California has rebuffed strong opposition from industry to adopted a landmark rule that will require more than half of all trucks sold in the US state to be zero-emissions by 2035, a move that is expected to improve local air quality, rein in greenhouse gas emissions and sharply curtail the state’s dependence on oil.

The rule, the first in the United States, represents a victory for communities that have long suffered from truck emissions — particularly pollution from the diesel trucks that feed the sprawling hubs that serve the state’s booming e-commerce industry. On one freeway in the Inland Empire region of Southern California, near the nation’s largest concentration of Amazon warehouses, a community group recently counted almost 1,200 delivery trucks passing in one hour.

Oil companies, together with farming and other industries, opposed the measure, calling it unrealistic, expensive and an example of regulatory overreach.

Truck and engine manufacturers also opposed the rule, and began a last-ditch effort in March to delay it, saying companies were already suffering from the effects of the Covid-19 crisis.

However California, which two years ago set an ambitious target of reducing emissions of greenhouse gases by 40 per cent by 2030 compared to 1990 levels, held firm. The state’s clean air regulator, the California Air Resources Board, voted unanimously in favour of the rule at a meeting on Thursday.
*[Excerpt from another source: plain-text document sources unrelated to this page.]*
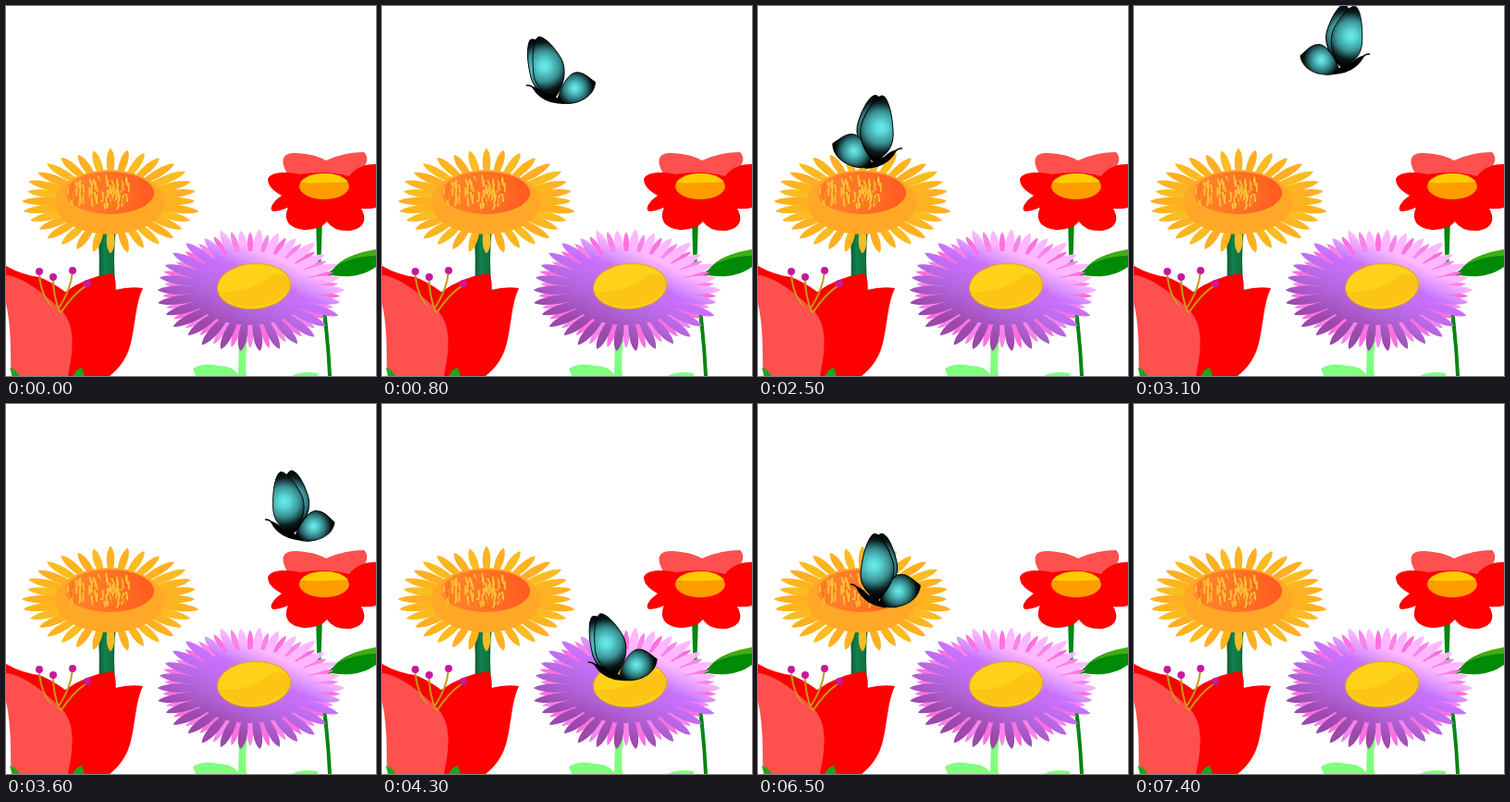
These frames come from a looping animation (400x400 px, 7700 ms). An HTML page:

```html
<!DOCTYPE html>
<html lang="en">
<head>
<meta charset="utf-8">
<title>Butterfly among flowers</title>
<style>
html, body { margin: 0; width: 100%; height: 100%; overflow: hidden; background: #fff; }
svg { display: block; width: 100vw; height: 100vh; }
</style>
</head>
<body>
<svg viewBox="0 0 400 400">
  <defs>
    <linearGradient id="violet" gradientUnits="userSpaceOnUse" x1="290" y1="245" x2="241" y2="354">
      <stop offset=".2" stop-color="#ffb8ff"/><stop offset=".36" stop-color="#d48cff"/>
      <stop offset=".42" stop-color="#c972ff"/><stop offset=".58" stop-color="#c06cf0"/>
      <stop offset=".74" stop-color="#b264da"/><stop offset="1" stop-color="#9c48ac"/>
    </linearGradient>
    <linearGradient id="disc"><stop offset="0" stop-color="#ff8a2c"/><stop offset="1" stop-color="#ff5a20"/></linearGradient>
    <linearGradient id="stalk"><stop offset="0" stop-color="#06532f"/><stop offset=".4" stop-color="#12824c"/><stop offset="1" stop-color="#0a683c"/></linearGradient>
    <radialGradient id="foreGlow" gradientUnits="userSpaceOnUse" cx="22" cy="-24" r="35">
      <stop offset="0" stop-color="#6ceeec"/><stop offset=".2" stop-color="#58d4d3"/>
      <stop offset=".5" stop-color="#3a9194"/><stop offset=".78" stop-color="#0a1a1c"/><stop offset="1"/>
    </radialGradient>
    <radialGradient id="hindGlow" gradientUnits="userSpaceOnUse" cx="53" cy="1" r="22">
      <stop offset="0" stop-color="#6ceeec"/><stop offset=".25" stop-color="#55c8c8"/>
      <stop offset=".6" stop-color="#2d777a"/><stop offset=".9" stop-color="#081414"/><stop offset="1"/>
    </radialGradient>
    <path id="foreWing" d="M31 13C15 5 8-4 9-22C9-42 14-58 19-58C26-57 35-45 41-33C48-20 44-1 31 13Z"/>
    <path id="hindWing" d="M34 16C36 3 44-16 54-17C62-18 68-12 76-7C76 5 67 13 56 17C47 20 39 20 34 16Z"/>
  </defs>

  <!-- yellow flower -->
  <path fill="url(#stalk)" d="M99 236L119 240Q115 272 119 310H100Q102 270 99 236Z"/>
  <g id="sun"></g>
  <ellipse cx="112" cy="212" rx="59" ry="35" fill="#ffa827"/>
  <ellipse cx="112" cy="202" rx="48" ry="23" fill="url(#disc)"/>
  <g id="seeds" stroke-width="1.8" stroke-linecap="round"></g>

  <!-- red flower, right -->
  <path fill="#008510" d="M335 230H342Q341 262 340 288Q349 340 352 400H348Q346 350 337 300Z"/>
  <path fill="#008a08" d="M340 288Q348 290 354 284C364 272 378 267 400 264V282C386 292 370 294 352 291L340 295Z"/>
  <path fill="#3fae10" d="M358 280Q374 267 400 263V270Q378 270 358 280Z"/>
  <path fill="#ff5050" d="M304 181C295 165 300 158 315 159Q334 160 346 167Q366 158 387 158C395 166 388 177 372 187H330Z"/>
  <path fill="red" d="M318 182C300 178 284 180 283 188C284 197 292 201 298 205C286 213 284 222 290 222Q298 221 305 218C298 233 309 242 325 242Q341 241 347 233Q354 244 372 243C389 240 390 229 384 219Q394 220 400 218V171C388 170 376 176 371 184Q345 177 318 182Z"/>
  <ellipse cx="344" cy="195" rx="27" ry="14" fill="#ff9c00"/>
  <path fill="#ffcb00" d="M318 191Q326 181 344 181T370 190Q344 192 318 191Z"/>

  <!-- violet flower -->
  <path fill="#80ff80" d="M252 360H261Q258 382 260 400H251ZM202 392Q214 385 230 389Q246 389 252 400H205ZM309 400Q320 394 337 397V400Z"/>
  <g id="aster"></g>
  <ellipse cx="264" cy="305" rx="66" ry="40" fill="url(#violet)"/>
  <ellipse cx="268" cy="303" rx="39.5" ry="24.5" transform="rotate(-4 268 303)" fill="#ffd21a" stroke="#dca806" stroke-width="1.5" stroke-dasharray="2 1"/>
  <path fill="#fcc414" d="M230 309Q262 310 280 296T307 298Q306 315 281 323Q244 331 230 309Z"/>

  <!-- tulip -->
  <path fill="red" d="M0 281Q18 291 36 293Q51 299 64 309Q86 293 115 289Q120 296 118 307Q133 303 148 305C140 322 140 344 135 364Q130 386 112 400H64L0 310Z"/>
  <path fill="#ff5050" d="M0 291C16 292 39 309 56 325C75 342 74 366 67 400H6C4 382 7 353 0 322Z"/>
  <path fill="none" stroke="#c99a18" stroke-width="2" d="M36 290Q38 313 49 324M51 295Q51 313 58 331M72 287Q70 308 56 328M87 302Q72 312 59 332"/>
  <path fill="#c8189c" d="M32 287a4 4 0 1 0 8 0a4 4 0 1 0-8 0M47 293a4 4 0 1 0 8 0a4 4 0 1 0-8 0M68 286a4 4 0 1 0 8 0a4 4 0 1 0-8 0M84 300a4 4 0 1 0 8 0a4 4 0 1 0-8 0"/>
  <path fill="#18a818" d="M4 391Q11 393 15 400H7ZM72 400Q76 392 82 391L85 400Z"/>

  <g id="butterfly">
    <use id="farFore" href="#foreWing" fill="url(#foreGlow)" stroke="#000"/>
    <use id="hind" href="#hindWing" fill="url(#hindGlow)" stroke="#000"/>
    <use id="fore" href="#foreWing" fill="url(#foreGlow)" stroke="#000"/>
    <path d="M6 1Q13 2 20 8Q32 10 42 20Q25 20 16 13Q9 8 6 1Z"/>
    <path fill="none" stroke="#000" stroke-width="1.5" d="M9 4Q5-1 0 0"/>
  </g>
</svg>
<script>
const byId = id => document.getElementById(id);

let seed = 7;
const random = () => (seed = seed * 16807 % 2147483647) / 2147483647;

// Ring of petals whose tips lie on an ellipse
function ring(id, { n, cx, cy, rx, ry, width, fills, turn = 0 }) {
  let out = '';
  for (let i = 0; i < n; i++) {
    const angle = (i + turn) / n * 2 * Math.PI, reach = 0.94 + random() * 0.07;
    const dx = Math.cos(angle) * rx * reach, dy = Math.sin(angle) * ry * reach;
    const length = Math.hypot(dx, dy), nx = -dy / length * width, ny = dx / length * width;
    const at = (along, side) => `${(cx + dx * along + nx * side).toFixed(1)} ${(cy + dy * along + ny * side).toFixed(1)}`;
    out += `<path fill="${fills[i % fills.length]}" d="M${at(.4, 0)}C${at(.65, 1)} ${at(.92, .8)} ${at(1, 0)}C${at(.92, -.8)} ${at(.65, -1)} ${at(.4, 0)}Z"/>`;
  }
  byId(id).innerHTML += out;
}

ring('sun', { n: 32, cx: 113, cy: 211, rx: 97, ry: 57, width: 6.3, fills: ['#fdb51e', '#ffaf24', '#fbbc22'] });
const aster = { cx: 264, cy: 307, rx: 104, ry: 68, width: 7 };
ring('aster', { ...aster, n: 30, turn: .5, ry: 64, rx: 98, width: 5, fills: ['#ff70e0', '#f884ea'] });
ring('aster', { ...aster, n: 30, fills: ['url(#violet)'] });

let seeds = '';
for (let i = 0; i < 95; i++) {
  const x = 67 + random() * 66;
  const room = 19 * Math.sqrt(1 - ((x - 112) / 48) ** 2);
  const y = 202 + (random() * 2 - 1) * room, h = 4 + random() * 6;
  seeds += `<path stroke="${i % 3 ? '#ffc238' : '#f47a1c'}" d="M${x} ${y}l${random() * 3 - 1} ${y > 208 ? -h : h}"/>`;
}
byId('seeds').innerHTML = seeds;

// time, centre x, head y, tilt
const flight = [
  [0, 259, -45, 0], [100, 251, -10, 0], [800, 196, 86, 0], [1400, 139, 168, 0], [1600, 130, 183, 0],
  [2000, 130, 183, 0], [2100, 126, 180, 0], [2500, 116, 154, 3], [2800, 145, 77, 3],
  [3000, 185, 54, 3], [3200, 245, 50, 3], [3400, 293, 82, 3], [3600, 320, 125, 4],
  [4100, 254, 240, 0], [4400, 267, 299, 0], [5500, 267, 299, 0], [5800, 241, 275, 2],
  [6300, 175, 219, 6], [6500, 140, 195, 8], [7100, 13, 166, 4], [7400, -55, 163, 0]
];
// Wing angles over one five-step flap
const flap = {
  fore: [0, -5, -9, -5, 0],
  farFore: [6, 5, -2, -12, 6],
  hind: [-3, 5, 7, 3, -3]
};

function draw() {
  const t = Math.min(Math.floor(performance.now() % 7700 / 100) * 100, 7400);
  const next = Math.max(1, flight.findIndex(key => key[0] >= t));
  const a = flight[next - 1], b = flight[next];
  const k = (t - a[0]) / (b[0] - a[0]);
  const [, x, y, tilt] = a.map((v, i) => v + (b[i] - v) * k);
  const side = t >= 2100 && t <= 3200 ? -1 : 1;
  byId('butterfly').setAttribute('transform', `translate(${x - 40 * side} ${y}) scale(${side} 1) rotate(${tilt})`);

  const step = t / 100 % 5;
  const squeeze = 1 + flap.fore[step] / 90;
  for (const wing in flap) {
    byId(wing).setAttribute('transform', `translate(32 14) rotate(${flap[wing][step]}) scale(${squeeze}) translate(-32 -14)`);
  }
  requestAnimationFrame(draw);
}
draw();
</script>
</body>
</html>
```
 “This is exactly the right time for this rule,” Mary Nichols, the board’s chairwoman, said in an interview. “We certainly know that the economy is in a rough shape right now, and there aren’t a lot of new vehicle sales of any kind. But when they are able to buy vehicles again, we think it’s important that they be investing in the cleanest kinds of vehicles.”

California’s new regulations put the state squarely at the forefront of U.S. climate policy, in diametrical opposition to the Trump administration, which has prioritised rolling back a slew of environmental regulations .

The state has already led a regulatory revolt against Washington over the Trump administration’s rollback of emissions standards for cars and light trucks , vowing to stick to more stringent requirements and taking the matter to court. California previously committed to  buying only electric public transit buses by 2029, and to turn the entire bus fleet electric by 2040.

The new rule, which sets sales requirements for zero-emissions, electric versions of everything from big rigs to box trucks and delivery vans starting in 2024, has clear benefits. Under the rule, the percentage of electric trucks that must be sold would gradually increase each year, with an eventual goal that 100 percent of trucks be electric by 2045, from near zero today.